The Administrative Appeals Tribunal has ordered the end to the lethal culling of sharks in the Great Barrier Reef on Tuesday.

“The Tribunal has found that the killing of sharks does not reduce the risk of unprovoked shark interactions,” Humane Society International (HSI) posted in their website.

‘Since the 1960s, sharks have been shot dead in the Great Barrier Reef. Today, this has ended,” Lawrence Chlebeck, marine campaigner at HSI, said in a statement. “This is a massive victory for sharks and marine wildlife.”

Therefore, the Tribunal has ordered for the list of 19 target species be ripped up so that sharks can no longer suffer and be killed by a single gunshot. Also, they have ordered that the drumlines, which kills the sharks slowly and painfully, be checked more frequently and if they find a live shark stranded on the drumline, they must be released.

Tiger, bull, and white sharks must also be tagged before they are released off shore.
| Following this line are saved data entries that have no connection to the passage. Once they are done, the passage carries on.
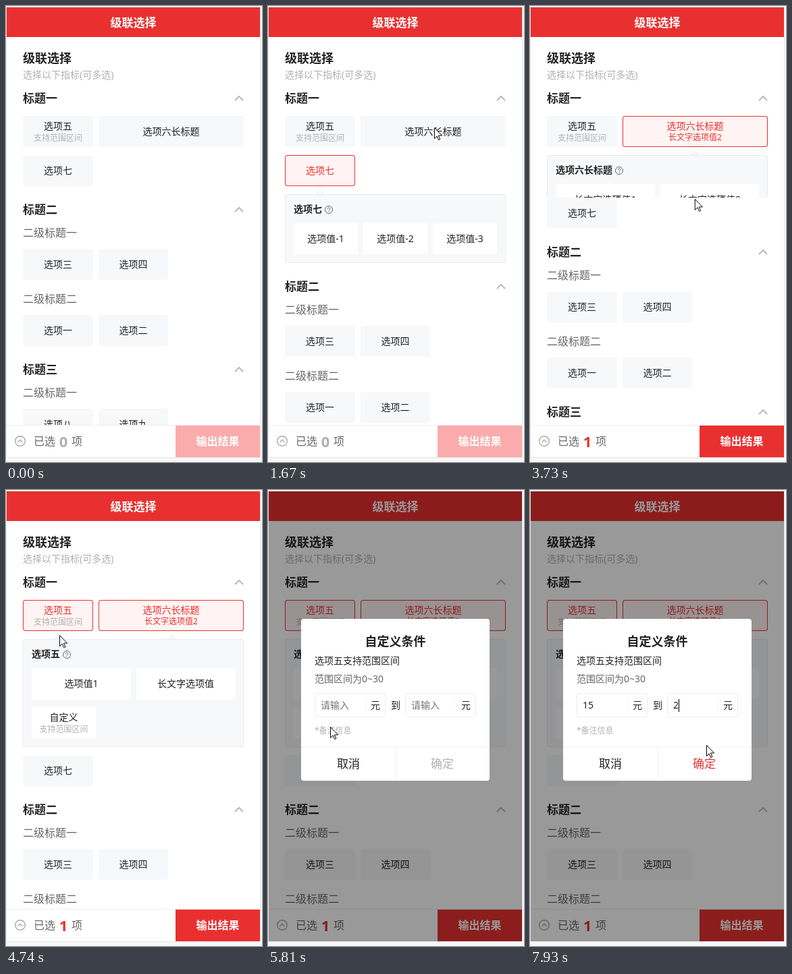
These frames come from a looping animation (379x676 px, 8000 ms). An HTML page:

```html
<!DOCTYPE html>
<html lang="zh-CN">
<head>
<meta charset="utf-8">
<title>级联选择</title>
<style>
@property --on { syntax: "<number>"; inherits: true; initial-value: 0; }
@property --pick { syntax: "<number>"; inherits: true; initial-value: 0; }
@property --f1 { syntax: "<number>"; inherits: true; initial-value: 0; }
@property --f2 { syntax: "<number>"; inherits: true; initial-value: 0; }
@property --a { syntax: "<number>"; inherits: true; initial-value: 0; }
@property --b { syntax: "<number>"; inherits: true; initial-value: 0; }

html, body { margin: 0; width: 100%; height: 100%; overflow: hidden; background: #f7f7f7; }
body { position: relative; color: #222; font: 14px/20px "Noto Sans", "Noto Sans CJK SC", "Noto Sans CJK", sans-serif; }
.phone { position: absolute; left: 1px; top: 2px; width: 375px; height: 667px; overflow: hidden; background: #fff; box-shadow: 0 0 2px rgba(0,0,0,.2); }
/* stage coordinates inside the phone */
.stage { position: absolute; left: -1px; top: -2px; width: 379px; height: 676px; animation: state 8s step-end infinite; }
.t, .card, .flow, .sec, .abs { position: absolute; white-space: nowrap; }
.sec { left: 0; }
.h { font-size: 17px; font-weight: 700; }
.s { font-size: 16px; color: #666; }
.b { font-weight: 700; }
.c { text-align: center; }
.note { font-size: 12px; color: #b0b0b0; }
svg { position: absolute; overflow: visible; fill: none; }
.chev { left: 339px; width: 12px; height: 7px; stroke: #bbb; stroke-width: 2; }

.header { left: 0; top: 0; width: 379px; height: 46px; background: #e93030; }
.flow { left: 0; top: 163px; width: 379px; }
.row { position: relative; height: 46px; margin-bottom: 12px; }
.card { height: 46px; border-radius: 4px; display: flex; flex-direction: column; align-items: center; justify-content: center; line-height: 18px;
  background: color-mix(in srgb, #fff4f3 calc(var(--on) * 100%), #f7f8fa);
  color: color-mix(in srgb, #e93030 calc(var(--on) * 100%), #222);
  box-shadow: inset 0 0 0 1px rgba(233,48,48,var(--on)); }
.card .note { line-height: 17px; }
.tip { left: calc(50% - 6px); top: 52px; width: 12px; height: 7px; opacity: var(--on); fill: #f7f8fa; stroke: #e6e8eb; }
.fold { position: relative; height: 0; overflow: hidden; }
.panel { position: absolute; left: 25px; top: 0; width: 327px; height: 102px; border-radius: 4px; background: #f7f8fa; box-shadow: inset 0 0 0 1px #e9ebee; }
.panel .t { left: 13px; top: 12px; }
.panel .card { top: 43px; background: #fff; border-radius: 2px; }
.help { position: relative; width: 12px; height: 12px; margin-left: 4px; vertical-align: -1.5px; stroke: #666; }

.o7 { animation: on7 8s infinite; }
.o6 { animation: on6 8s infinite; }
.o5 { animation: on5 8s infinite; }
.fold7 { animation: fold7 8s infinite; }
.fold6 { animation: fold6 8s infinite; }
.fold5 { animation: fold5 8s infinite; }
.o6 .lab { position: relative; top: calc(var(--pick) * -8px); }
.o6 .sub { position: absolute; top: 23px; font-size: 12px; opacity: var(--pick); }

.bar { left: 0; top: 621px; width: 379px; height: 54px; background: #fff; border-top: 1px solid #eee; }
.num { left: 75px; width: 20px; top: 13px; text-align: center; font-weight: 700; font-size: 22px; }
.go { left: 251px; top: 0; width: 125px; height: 47px; line-height: 47px; font-size: 16px; font-weight: 700; color: #fff; text-align: center;
  background: color-mix(in srgb, #e93030 calc(var(--pick) * 100%), #faacac); }

.mask { inset: 0; background: rgba(0,0,0,.4); opacity: 0; animation: mask 8s linear infinite; }
.modal { left: 49px; top: 191px; width: 279px; height: 240px; border-radius: 4px; background: #fff; }
.field { top: 110px; width: 105px; height: 36px; border-radius: 4px; box-shadow: inset 0 0 0 1px #ebedf0; }
.field .t { top: 8px; left: 9px; }
.field .unit { left: 83px; }
.field .line { left: 75px; top: 8px; width: 1px; height: 20px; background: #f4f5f6; }
.ph { color: #757575; }
.caret { top: 9px; width: 1px; height: 19px; background: #000; }
.btn { top: 190px; width: 140px; height: 50px; line-height: 50px; font-size: 17px; text-align: center; }
.ok { color: color-mix(in srgb, #e93030 calc(var(--b) * 100%), #b0b0b0); }
.pointer { left: 0; top: 0; width: 12px; height: 19px; fill: #fff; stroke: #000; animation: move 8s linear infinite; }

@keyframes state {
  45% { --pick: 1; }
  85.125% { --f1: 1; }
  86.5% { --a: 1; }
  88.75% { --a: 2; }
  95.5% { --f1: 0; --f2: 1; }
  97.5% { --b: 1; }
  100% { --pick: 1; --f1: 0; --f2: 1; --a: 2; --b: 1; }
}
@keyframes on7 { 0%, 17.6% { --on: 0; } 21.2%, 32.4% { --on: 1; } 35.5%, 100% { --on: 0; } }
@keyframes on6 { 0%, 28.5% { --on: 0; } 32%, 100% { --on: 1; } }
@keyframes on5 { 0%, 55.4% { --on: 0; } 58.7%, 100% { --on: 1; } }
@keyframes fold7 {
  0%, 17.5% { height: 0; animation-timing-function: ease-in-out; }
  20.8% { height: 114px; }
  28.7% { height: 114px; animation-timing-function: ease-in-out; }
  32.2%, 100% { height: 0; }
}
@keyframes fold6 {
  0%, 28.7% { height: 0; animation-timing-function: ease-in-out; }
  32.2% { height: 114px; }
  44.9% { height: 114px; animation-timing-function: ease-in-out; }
  48.6%, 100% { height: 0; }
}
@keyframes fold5 {
  0%, 55.6% { height: 0; animation-timing-function: ease-in-out; }
  59%, 100% { height: 172px; }
}
@keyframes mask { 0%, 70.8% { opacity: 0; } 72.5%, 100% { opacity: 1; } }
@keyframes move {
  0%, 3.37% { opacity: 0; transform: translate(240px,494px); }
  3.375%, 4.24% { opacity: 1; transform: translate(240px,494px); }
  4.25%, 6.75% { transform: translate(119px,316px); }
  10.875%, 13.375% { transform: translate(60px,182px); }
  15.875%, 17.625% { transform: translate(80px,243px); }
  20.875% { transform: translate(246px,180px); }
  22.25% { transform: translate(232px,174px); }
  25.125%, 27.625% { transform: translate(222px,185px); }
  32.625% { transform: translate(223px,186px); }
  37.5% { transform: translate(264px,287px); }
  38.375%, 45% { transform: translate(265px,287px); }
  46.625% { transform: translate(244px,286px); }
  54.125% { transform: translate(80px,183px); }
  55%, 57.5% { transform: translate(77px,186px); }
  59.25% { transform: translate(79px,215px); }
  65.875% { transform: translate(97px,286px); }
  67.5%, 69.25% { transform: translate(102px,291px); }
  71% { transform: translate(90px,348px); }
  72.625% { transform: translate(92px,351px); }
  79.25%, 82.625% { transform: translate(117px,311px); }
  83.375%, 89.375% { transform: translate(119px,320px); }
  94.375%, 95.875% { transform: translate(236px,330px); }
  99.125%, 100% { opacity: 1; transform: translate(261px,378px); }
}
</style>
</head>
<body>
<svg width="0" height="0">
  <symbol id="q" viewBox="0 0 12 12"><circle cx="6" cy="6" r="5.5"/><path d="M4.2 4.8a1.8 1.7 0 1 1 2.7 1.4Q6 6.7 6 7.5M6 8.4v1"/></symbol>
</svg>
<div class="phone"><div class="stage">
  <div class="t" style="left:25px;top:67px;font-size:18px;font-weight:700">级联选择</div>
  <div class="t" style="left:25px;top:92px;color:#b0b0b0">选择以下指标(可多选)</div>
  <div class="t h" style="left:25px;top:127px">标题一</div>
  <svg class="chev" style="top:134px"><path d="M0 6 6 0l6 6"/></svg>

  <div class="flow">
    <div class="row">
      <div class="card o5" style="left:25px;width:104px"><span>选项五</span><span class="note">支持范围区间</span>
        <svg class="tip"><path d="M0 6.5 6 .5l6 6"/></svg></div>
      <div class="card o6" style="left:137px;width:215px"><span class="lab">选项六长标题</span><span class="sub">长文字选项值2</span>
        <svg class="tip"><path d="M0 6.5 6 .5l6 6"/></svg></div>
    </div>
    <div class="fold fold6"><div class="panel">
      <div class="t b">选项六长标题<svg class="help"><use href="#q"/></svg></div>
      <div class="card" style="left:13px;width:147px">长文字选项值1</div>
      <div class="card" style="left:168px;width:146px">长文字选项值2</div>
    </div></div>
    <div class="fold fold5"><div class="panel" style="height:160px">
      <div class="t b">选项五<svg class="help"><use href="#q"/></svg></div>
      <div class="card" style="left:13px;width:147px">选项值1</div>
      <div class="card" style="left:168px;width:146px">长文字选项值</div>
      <div class="card" style="left:13px;top:101px;width:95px"><span>自定义</span><span class="note">支持范围区间</span></div>
    </div></div>
    <div class="row">
      <div class="card o7" style="left:25px;width:104px">选项七<svg class="tip"><path d="M0 6.5 6 .5l6 6"/></svg></div>
    </div>
    <div class="fold fold7"><div class="panel">
      <div class="t b">选项七<svg class="help"><use href="#q"/></svg></div>
      <div class="card" style="left:13px;width:95px">选项值-1</div>
      <div class="card" style="left:116px;width:95px">选项值-2</div>
      <div class="card" style="left:219px;width:95px">选项值-3</div>
    </div></div>
    <div class="sec">
      <div class="t h" style="left:25px;top:13px">标题二</div>
      <svg class="chev" style="top:20px"><path d="M0 6 6 0l6 6"/></svg>
      <div class="t s" style="left:25px;top:47px">二级标题一</div>
      <div class="card" style="left:25px;top:81px;width:104px">选项三</div>
      <div class="card" style="left:137px;top:81px;width:103px">选项四</div>
      <div class="t s" style="left:25px;top:145px">二级标题二</div>
      <div class="card" style="left:25px;top:179px;width:104px">选项一</div>
      <div class="card" style="left:137px;top:179px;width:103px">选项二</div>
      <div class="t h" style="left:25px;top:250px">标题三</div>
      <svg class="chev" style="top:257px"><path d="M0 6 6 0l6 6"/></svg>
      <div class="t s" style="left:25px;top:284px">二级标题一</div>
      <div class="card" style="left:25px;top:318px;width:104px">选项八</div>
      <div class="card" style="left:137px;top:318px;width:103px">选项九</div>
    </div>
  </div>

  <div class="abs header"><div class="t h c" style="left:1px;width:375px;top:15px;color:#fff">级联选择</div></div>

  <div class="abs bar">
    <svg style="left:13px;top:15px;width:16px;height:16px;stroke:#aaa;stroke-width:1.4"><circle cx="8" cy="8" r="7.3"/><path d="M4.5 9.7 8 6.2l3.5 3.5"/></svg>
    <div class="t s" style="left:41px;top:13px">已选</div>
    <div class="t num" style="color:#b0b0b0;opacity:calc(1 - var(--pick))">0</div>
    <div class="t num" style="color:#e93030;opacity:var(--pick)">1</div>
    <div class="t s" style="left:97px;top:13px">项</div>
    <div class="abs go">输出结果</div>
  </div>

  <div class="abs mask"><div class="abs modal">
    <div class="t b c" style="left:0;width:279px;top:23px;font-size:18px">自定义条件</div>
    <div class="t" style="left:20px;top:52px">选项五支持范围区间</div>
    <div class="t" style="left:20px;top:79px;color:#666">范围区间为0~30</div>
    <div class="abs field" style="left:20px">
      <div class="t ph" style="opacity:calc(1 - var(--a))">请输入</div>
      <div class="t" style="opacity:var(--a)">1</div>
      <div class="t" style="left:17px;opacity:calc(var(--a) - 1)">5</div>
      <div class="abs caret" style="left:calc(9px + var(--a) * 8px);opacity:var(--f1)"></div>
      <div class="abs line"></div><div class="t unit">元</div>
    </div>
    <div class="t" style="left:133px;top:118px">到</div>
    <div class="abs field" style="left:154px">
      <div class="t ph" style="opacity:calc(1 - var(--b))">请输入</div>
      <div class="t" style="opacity:var(--b)">2</div>
      <div class="abs caret" style="left:calc(9px + var(--b) * 8px);opacity:var(--f2)"></div>
      <div class="abs line"></div><div class="t unit">元</div>
    </div>
    <div class="t note" style="left:20px;top:156px">*备注信息</div>
    <div class="abs" style="left:0;top:190px;width:279px;height:1px;background:#f0f1f3"></div>
    <div class="abs" style="left:140px;top:190px;width:1px;height:50px;background:#f0f1f3"></div>
    <div class="abs btn" style="left:0">取消</div>
    <div class="abs btn ok" style="left:139px">确定</div>
  </div></div>

  <svg class="pointer"><path d="M.5 .5v16l3.7-3.6 2.5 5.6 2.2-1-2.5-5.5h5.2z"/></svg>
</div></div>
</body>
</html>
```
The Tribunal found that tiger sharks and others have suffered enough and have been reduced in its population in the Great Barrier Reef, based from the evidence presented at court.

The full decision of the Administrative Appeals Tribunal is attached below. (Source: HSI Australia)

1. The current permit is to be varied to include a condition requiring the permittee (Great Barrier Reef Marine Park Authority) to carry out the Shark Control Program in a manner that avoids, to the greatest extent possible, the lethal take of shark species;

2. The target shark list is to be removed from the current permit;

3. The current permit is to be varied to ensure that the euthanasia of sharks caught on the drum lines is only to be undertaken on animal welfare grounds, specifically when a shark is unlikely to survive release due to its condition or an injury, or which cannot be safely removed alive due to weather conditions or hooking location;

4. The current permit is to be varied to ensure sharks are attended to as soon as possible when captured on drum lines, preferably within 24 hours;

5. The current permit is to be varied to ensure all tiger, bull and white sharks caught on drum lines are tagged, using best available technology, before being released so that their movements may be monitored and researched;

6. The current permit is to be varied to ensure tagged sharks be relocated off shore, where possible, and not at site of capture;

7. The current permit is to be varied to ensure SMART drum lines are trialled and implemented on a progressive basis as soon a reasonably possible.

8. The current permit is to be varied to include a condition that requires research to be conducted into alternative non-lethal shark control measures; and

9. The current permit is to be varied to include a condition requiring research be conducted into the tiger shark population.